For more information on how to enter the IEEE-USA Online Engineering Video Scholarship Competition and to upload an entry on YouTube, go to

To view the program on the first 2007-2008 IEEE-USA competition, go to

IEEE-USA has been actively involved in promoting public awareness of engineers and engineering since 1981. Working in tandem with its sister organizations, IEEE-USA has helped to foster and maintain a positive image of engineers and engineering through a variety of programs aimed at specific audiences using targeted media.

For more information on IEEE-USA’s public-awareness program, see

IEEE/IEEE-USA Seek Nominations for 2009 “New Faces of Engineering” Recognition Program
WASHINGTON (27 August 2008) —
The Engineers Week (EWeek) “New Faces of Engineering” program recognizes engineers new to the profession with outstanding educational and career accomplishments. The IEEE and IEEE-USA are seeking nominations for the 2009 “New Faces” campaign.
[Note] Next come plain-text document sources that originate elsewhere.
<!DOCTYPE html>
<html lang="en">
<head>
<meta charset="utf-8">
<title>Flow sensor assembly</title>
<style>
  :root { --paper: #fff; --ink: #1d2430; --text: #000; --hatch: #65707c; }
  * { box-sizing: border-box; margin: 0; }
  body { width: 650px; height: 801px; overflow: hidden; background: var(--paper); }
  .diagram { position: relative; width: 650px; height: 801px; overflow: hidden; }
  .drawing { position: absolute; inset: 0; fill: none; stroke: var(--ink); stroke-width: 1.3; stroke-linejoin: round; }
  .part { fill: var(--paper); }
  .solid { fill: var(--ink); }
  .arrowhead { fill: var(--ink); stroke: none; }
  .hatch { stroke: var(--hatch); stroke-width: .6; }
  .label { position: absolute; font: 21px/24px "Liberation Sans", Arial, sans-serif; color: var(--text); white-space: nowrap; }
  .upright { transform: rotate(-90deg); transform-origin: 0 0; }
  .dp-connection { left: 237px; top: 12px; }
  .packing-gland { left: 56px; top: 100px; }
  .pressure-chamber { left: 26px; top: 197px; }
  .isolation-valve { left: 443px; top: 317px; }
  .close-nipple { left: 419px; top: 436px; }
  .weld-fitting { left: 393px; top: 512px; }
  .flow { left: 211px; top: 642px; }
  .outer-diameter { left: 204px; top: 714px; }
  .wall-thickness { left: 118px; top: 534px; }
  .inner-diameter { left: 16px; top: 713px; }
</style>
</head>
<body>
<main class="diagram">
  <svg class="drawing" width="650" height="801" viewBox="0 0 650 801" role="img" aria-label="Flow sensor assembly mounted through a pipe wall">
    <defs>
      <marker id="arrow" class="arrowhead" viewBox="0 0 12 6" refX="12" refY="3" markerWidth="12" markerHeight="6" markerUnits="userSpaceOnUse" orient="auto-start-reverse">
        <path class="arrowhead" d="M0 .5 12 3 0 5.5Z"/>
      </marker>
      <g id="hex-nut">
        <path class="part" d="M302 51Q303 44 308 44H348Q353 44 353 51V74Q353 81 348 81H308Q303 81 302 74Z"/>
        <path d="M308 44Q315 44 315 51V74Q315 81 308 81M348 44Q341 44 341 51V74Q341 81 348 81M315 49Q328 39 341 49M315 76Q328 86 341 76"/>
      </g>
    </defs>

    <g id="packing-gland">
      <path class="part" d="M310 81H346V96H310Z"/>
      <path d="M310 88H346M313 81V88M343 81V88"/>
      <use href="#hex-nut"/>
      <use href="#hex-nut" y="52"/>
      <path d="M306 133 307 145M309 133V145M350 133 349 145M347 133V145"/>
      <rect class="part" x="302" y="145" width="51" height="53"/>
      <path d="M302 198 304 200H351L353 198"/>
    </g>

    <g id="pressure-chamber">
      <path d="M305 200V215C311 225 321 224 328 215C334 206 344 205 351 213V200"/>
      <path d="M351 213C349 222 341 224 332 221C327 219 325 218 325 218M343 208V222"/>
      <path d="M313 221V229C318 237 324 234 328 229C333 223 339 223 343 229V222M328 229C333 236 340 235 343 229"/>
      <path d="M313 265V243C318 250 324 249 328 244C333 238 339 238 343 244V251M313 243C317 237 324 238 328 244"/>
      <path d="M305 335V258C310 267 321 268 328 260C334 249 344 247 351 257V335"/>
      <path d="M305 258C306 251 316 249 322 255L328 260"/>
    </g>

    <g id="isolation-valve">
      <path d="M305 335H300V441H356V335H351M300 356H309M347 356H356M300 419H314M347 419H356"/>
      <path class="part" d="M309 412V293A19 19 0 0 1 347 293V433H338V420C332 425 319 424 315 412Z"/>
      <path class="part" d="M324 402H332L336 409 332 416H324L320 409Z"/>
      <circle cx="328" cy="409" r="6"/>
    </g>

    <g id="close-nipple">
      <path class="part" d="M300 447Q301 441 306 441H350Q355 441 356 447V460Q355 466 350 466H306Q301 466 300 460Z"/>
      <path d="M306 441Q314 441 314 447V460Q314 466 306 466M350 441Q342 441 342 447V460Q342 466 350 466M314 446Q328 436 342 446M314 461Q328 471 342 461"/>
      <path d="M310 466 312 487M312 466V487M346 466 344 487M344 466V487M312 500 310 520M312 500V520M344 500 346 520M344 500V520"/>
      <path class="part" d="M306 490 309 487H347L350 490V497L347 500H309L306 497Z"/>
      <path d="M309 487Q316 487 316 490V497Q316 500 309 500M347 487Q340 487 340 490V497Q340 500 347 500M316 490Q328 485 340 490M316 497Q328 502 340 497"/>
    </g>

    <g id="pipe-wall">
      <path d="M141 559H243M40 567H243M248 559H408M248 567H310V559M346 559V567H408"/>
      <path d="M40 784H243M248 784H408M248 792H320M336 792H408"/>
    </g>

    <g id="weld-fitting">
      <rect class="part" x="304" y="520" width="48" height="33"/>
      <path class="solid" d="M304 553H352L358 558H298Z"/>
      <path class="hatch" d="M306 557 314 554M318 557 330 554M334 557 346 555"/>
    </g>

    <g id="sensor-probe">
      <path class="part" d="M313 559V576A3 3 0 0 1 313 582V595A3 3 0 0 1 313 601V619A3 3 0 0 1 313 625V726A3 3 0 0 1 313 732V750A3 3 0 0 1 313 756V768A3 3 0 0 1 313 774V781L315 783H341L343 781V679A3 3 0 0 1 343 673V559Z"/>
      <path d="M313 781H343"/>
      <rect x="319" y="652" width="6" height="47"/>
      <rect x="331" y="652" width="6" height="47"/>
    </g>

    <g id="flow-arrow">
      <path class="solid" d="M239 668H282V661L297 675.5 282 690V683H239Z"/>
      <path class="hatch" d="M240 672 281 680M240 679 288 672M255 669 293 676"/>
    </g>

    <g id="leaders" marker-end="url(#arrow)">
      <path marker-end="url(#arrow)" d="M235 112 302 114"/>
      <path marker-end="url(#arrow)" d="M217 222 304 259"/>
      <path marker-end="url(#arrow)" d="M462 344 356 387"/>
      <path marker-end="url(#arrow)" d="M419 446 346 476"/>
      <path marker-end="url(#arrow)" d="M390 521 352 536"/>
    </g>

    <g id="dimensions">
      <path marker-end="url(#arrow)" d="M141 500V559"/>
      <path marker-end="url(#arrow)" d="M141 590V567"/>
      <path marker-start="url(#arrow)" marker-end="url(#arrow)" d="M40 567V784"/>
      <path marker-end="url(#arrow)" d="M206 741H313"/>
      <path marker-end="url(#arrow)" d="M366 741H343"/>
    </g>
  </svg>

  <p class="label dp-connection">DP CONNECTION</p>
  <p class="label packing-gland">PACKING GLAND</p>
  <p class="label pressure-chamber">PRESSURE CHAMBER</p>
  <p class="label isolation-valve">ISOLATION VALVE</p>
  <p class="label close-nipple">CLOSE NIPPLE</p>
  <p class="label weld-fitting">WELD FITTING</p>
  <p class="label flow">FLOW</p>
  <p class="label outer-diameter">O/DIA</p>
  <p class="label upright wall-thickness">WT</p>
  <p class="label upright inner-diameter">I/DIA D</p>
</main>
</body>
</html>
The program is open to IEEE members worldwide and international nominations are encouraged. Dr. Rajarshi Mukhopadhyay, a mixed-signal design engineer with Texas Instruments in Dallas, was the IEEE/IEEE-USA’s 2008 “New Face.”
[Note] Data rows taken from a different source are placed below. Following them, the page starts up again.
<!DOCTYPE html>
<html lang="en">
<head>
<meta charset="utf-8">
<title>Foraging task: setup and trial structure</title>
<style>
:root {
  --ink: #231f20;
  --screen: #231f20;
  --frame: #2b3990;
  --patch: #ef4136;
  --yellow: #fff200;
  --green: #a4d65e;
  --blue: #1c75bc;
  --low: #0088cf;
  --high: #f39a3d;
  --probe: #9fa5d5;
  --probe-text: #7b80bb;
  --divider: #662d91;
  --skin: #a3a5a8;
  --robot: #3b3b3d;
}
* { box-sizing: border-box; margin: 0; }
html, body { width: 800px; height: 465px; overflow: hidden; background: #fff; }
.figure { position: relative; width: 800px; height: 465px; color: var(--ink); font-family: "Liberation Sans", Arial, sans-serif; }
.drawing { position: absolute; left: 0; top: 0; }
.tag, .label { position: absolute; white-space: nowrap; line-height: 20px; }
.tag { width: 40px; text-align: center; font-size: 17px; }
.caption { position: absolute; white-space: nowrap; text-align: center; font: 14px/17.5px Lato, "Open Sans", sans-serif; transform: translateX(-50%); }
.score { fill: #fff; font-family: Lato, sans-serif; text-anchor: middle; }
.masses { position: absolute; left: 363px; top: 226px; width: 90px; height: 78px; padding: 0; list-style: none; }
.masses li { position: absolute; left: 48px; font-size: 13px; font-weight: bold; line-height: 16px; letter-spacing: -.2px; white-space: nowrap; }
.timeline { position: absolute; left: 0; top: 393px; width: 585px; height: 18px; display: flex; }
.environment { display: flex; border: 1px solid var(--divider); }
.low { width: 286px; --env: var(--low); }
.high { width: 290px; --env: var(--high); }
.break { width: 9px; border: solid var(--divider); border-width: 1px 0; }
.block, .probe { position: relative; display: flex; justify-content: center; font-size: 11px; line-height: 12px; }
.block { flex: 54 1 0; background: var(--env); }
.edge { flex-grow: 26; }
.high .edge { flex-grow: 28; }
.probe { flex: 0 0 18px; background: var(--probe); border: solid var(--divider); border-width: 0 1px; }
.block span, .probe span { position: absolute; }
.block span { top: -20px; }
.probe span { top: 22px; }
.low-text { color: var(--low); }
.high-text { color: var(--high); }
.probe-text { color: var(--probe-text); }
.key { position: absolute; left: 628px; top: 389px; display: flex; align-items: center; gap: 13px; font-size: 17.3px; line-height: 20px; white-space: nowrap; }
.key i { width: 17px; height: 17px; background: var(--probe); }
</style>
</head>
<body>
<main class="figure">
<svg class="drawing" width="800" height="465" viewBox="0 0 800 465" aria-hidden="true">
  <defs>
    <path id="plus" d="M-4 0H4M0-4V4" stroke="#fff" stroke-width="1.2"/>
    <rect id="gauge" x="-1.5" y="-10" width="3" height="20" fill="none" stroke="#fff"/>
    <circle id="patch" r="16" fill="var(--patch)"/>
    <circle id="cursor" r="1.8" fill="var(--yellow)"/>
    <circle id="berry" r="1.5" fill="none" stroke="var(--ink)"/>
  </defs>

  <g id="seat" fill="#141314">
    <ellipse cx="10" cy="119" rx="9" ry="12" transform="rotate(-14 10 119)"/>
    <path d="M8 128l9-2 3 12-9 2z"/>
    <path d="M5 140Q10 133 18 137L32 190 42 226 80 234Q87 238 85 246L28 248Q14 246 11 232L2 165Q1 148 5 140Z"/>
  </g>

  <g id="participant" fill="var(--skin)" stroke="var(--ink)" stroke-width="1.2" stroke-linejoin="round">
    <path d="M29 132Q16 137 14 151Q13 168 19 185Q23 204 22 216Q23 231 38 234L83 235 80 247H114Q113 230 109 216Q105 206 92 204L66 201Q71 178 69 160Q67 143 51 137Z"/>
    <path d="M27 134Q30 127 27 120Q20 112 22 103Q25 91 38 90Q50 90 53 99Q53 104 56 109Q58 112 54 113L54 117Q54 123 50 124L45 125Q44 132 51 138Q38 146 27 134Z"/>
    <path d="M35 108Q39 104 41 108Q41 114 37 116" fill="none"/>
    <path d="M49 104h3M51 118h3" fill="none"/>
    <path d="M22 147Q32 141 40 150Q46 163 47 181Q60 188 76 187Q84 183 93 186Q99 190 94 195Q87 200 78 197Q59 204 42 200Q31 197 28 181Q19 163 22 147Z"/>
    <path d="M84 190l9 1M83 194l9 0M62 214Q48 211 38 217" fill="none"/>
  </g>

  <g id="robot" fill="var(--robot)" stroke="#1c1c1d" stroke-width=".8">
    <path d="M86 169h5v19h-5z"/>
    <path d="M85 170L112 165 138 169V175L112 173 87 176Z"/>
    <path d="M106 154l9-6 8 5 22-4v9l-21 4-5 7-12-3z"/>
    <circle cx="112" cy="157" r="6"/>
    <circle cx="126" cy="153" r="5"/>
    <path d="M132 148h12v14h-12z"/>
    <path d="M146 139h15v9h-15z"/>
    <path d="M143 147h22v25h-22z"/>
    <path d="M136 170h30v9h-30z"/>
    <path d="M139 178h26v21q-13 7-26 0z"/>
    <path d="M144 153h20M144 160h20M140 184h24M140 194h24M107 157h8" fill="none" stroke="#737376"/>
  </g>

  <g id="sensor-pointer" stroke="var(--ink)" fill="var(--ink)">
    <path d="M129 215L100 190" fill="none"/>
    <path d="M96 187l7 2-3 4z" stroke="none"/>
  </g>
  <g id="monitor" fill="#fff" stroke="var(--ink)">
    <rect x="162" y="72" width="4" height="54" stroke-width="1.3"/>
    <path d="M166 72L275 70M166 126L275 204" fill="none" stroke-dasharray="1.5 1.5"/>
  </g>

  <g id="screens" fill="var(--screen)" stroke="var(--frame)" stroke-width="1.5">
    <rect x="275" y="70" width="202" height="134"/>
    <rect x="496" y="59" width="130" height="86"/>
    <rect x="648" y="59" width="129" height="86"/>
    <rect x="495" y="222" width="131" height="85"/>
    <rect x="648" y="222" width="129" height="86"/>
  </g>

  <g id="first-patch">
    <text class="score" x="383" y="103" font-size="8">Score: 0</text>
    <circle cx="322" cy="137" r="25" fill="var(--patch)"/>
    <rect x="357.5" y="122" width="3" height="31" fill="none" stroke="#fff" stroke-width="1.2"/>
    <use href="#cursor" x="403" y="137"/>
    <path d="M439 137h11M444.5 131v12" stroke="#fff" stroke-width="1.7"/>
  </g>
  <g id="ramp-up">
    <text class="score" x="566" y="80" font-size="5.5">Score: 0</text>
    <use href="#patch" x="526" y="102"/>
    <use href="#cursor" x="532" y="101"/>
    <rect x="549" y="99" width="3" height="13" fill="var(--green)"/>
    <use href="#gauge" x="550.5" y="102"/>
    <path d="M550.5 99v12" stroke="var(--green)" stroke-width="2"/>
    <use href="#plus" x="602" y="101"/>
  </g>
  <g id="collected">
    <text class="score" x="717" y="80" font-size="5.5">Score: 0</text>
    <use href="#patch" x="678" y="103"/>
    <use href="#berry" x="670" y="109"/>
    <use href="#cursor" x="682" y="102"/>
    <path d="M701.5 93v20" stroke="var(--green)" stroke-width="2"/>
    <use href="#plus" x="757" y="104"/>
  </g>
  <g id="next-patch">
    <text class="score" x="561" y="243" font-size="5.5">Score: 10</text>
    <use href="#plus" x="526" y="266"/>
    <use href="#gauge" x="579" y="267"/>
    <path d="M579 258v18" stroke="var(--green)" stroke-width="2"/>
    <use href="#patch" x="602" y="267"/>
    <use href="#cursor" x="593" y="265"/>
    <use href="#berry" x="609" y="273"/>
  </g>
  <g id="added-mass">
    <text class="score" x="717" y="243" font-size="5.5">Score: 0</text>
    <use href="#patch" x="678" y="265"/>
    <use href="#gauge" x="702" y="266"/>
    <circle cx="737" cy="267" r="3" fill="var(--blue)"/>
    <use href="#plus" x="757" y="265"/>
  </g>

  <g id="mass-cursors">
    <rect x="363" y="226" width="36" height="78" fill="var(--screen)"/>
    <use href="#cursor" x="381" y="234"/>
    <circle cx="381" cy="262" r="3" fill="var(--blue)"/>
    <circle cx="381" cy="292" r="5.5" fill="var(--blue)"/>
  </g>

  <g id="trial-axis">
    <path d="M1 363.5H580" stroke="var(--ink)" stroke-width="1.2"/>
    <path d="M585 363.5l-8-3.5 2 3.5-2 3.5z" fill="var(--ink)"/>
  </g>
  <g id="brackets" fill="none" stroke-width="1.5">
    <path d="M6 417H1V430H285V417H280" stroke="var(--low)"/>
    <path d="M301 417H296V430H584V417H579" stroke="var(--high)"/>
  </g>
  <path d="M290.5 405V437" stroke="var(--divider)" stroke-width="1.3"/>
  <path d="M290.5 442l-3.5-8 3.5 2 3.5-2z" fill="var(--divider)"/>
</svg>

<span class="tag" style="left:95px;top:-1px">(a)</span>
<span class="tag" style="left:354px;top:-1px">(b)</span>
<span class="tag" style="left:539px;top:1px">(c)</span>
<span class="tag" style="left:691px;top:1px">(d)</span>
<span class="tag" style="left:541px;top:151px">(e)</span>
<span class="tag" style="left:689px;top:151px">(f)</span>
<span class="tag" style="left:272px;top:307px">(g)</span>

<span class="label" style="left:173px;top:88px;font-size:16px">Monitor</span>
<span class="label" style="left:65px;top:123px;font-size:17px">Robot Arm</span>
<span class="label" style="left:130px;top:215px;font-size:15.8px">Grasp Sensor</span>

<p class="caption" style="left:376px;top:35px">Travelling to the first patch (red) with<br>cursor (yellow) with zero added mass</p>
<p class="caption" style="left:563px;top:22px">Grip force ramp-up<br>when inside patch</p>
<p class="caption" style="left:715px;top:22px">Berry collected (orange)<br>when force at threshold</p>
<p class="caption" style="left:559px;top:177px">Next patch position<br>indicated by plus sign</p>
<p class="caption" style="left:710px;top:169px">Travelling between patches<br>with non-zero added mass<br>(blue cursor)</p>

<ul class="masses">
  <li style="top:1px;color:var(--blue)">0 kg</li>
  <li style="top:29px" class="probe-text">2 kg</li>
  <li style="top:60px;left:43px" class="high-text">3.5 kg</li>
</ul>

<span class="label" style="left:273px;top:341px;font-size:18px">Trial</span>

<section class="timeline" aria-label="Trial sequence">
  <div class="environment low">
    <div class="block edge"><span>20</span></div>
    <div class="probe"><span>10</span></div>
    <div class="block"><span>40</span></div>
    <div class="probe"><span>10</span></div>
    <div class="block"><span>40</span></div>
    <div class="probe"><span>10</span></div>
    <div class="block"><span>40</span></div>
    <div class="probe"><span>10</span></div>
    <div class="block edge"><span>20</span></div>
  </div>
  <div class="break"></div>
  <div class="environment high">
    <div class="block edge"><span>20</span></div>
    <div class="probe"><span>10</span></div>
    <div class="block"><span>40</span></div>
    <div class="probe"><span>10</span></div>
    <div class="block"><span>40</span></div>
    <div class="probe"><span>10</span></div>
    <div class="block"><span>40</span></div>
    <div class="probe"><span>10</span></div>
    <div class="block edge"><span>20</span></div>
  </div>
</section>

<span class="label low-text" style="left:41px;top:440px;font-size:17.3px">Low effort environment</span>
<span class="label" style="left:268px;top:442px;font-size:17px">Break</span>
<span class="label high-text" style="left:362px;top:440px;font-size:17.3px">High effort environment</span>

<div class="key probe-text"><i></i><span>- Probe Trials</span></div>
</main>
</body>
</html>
The EWeek “New Faces of Engineering” program is designed to promote the importance of technical education, celebrate engineering careers and recognize significant contributions to the engineering profession and society. Each year, the EWeek Web site ( features the photos and biographies of five notable young engineers from each EWeek sponsoring society. Each society’s top nominee is recognized during EWeek in a full-page ad in USA Today.

EWeek 2009 is 15-21 February.

To be eligible for recognition, engineers must be 30 or younger as of 14 November 2008, have a degree in engineering from a recognized U.S. college or university or equivalent international educational institution. Degrees in engineering technology, science, computer science and similar disciplines do not qualify; a degree in computer engineering is acceptable. Nominees must be a member of a sponsoring EWeek partner.

IEEE nominations can be submitted through IEEE regional directors, section and GOLD chairs, or independently, and should be directed to Helen Hall at The nomination form and more information are available at

The deadline for all IEEE nominations is 17 October 2008.

For more on all the 2008 “New Faces” honorees, go to

Sponsored by more than 100 engineering, science and education societies, as well as major corporations dedicated to increasing public awareness and appreciation of engineering, EWeek is celebrated annually by thousands of engineers, engineering students, teachers and leaders in government and business. The IEEE served as lead society during EWeek 1993 and 2004.

The National Society of Professional Engineers and the Intel Corporation are serving as EWeek 2009 co-chairs.

The “New Faces of Engineering” program was the American Society of Heating, Refrigerating and Air Conditioning Engineers’ legacy project for EWeek 2003. The program is now in its seventh year. The IEEE/IEEE-USA’s “New Faces” each year were:

2003 — Deborah Zwitter, IBM Corporation, Essex Junction, Vt.
2004 — Dominique Green, Accenture, Reston, Va.
2005 — Dr. Mark Hersam, Northwestern University, Evanston, Ill.
2006 — Vanessa Koutroupas, General Dynamics Advance Information Systems, Bloomington, Minn.
2007 — Dr. Carlos Cordeiro, Philips Research North America, Briarcliff Manor, N.Y.
2008 — Dr. Rajarshi Mukhopadhyay, Texas Instruments, Dallas, Texas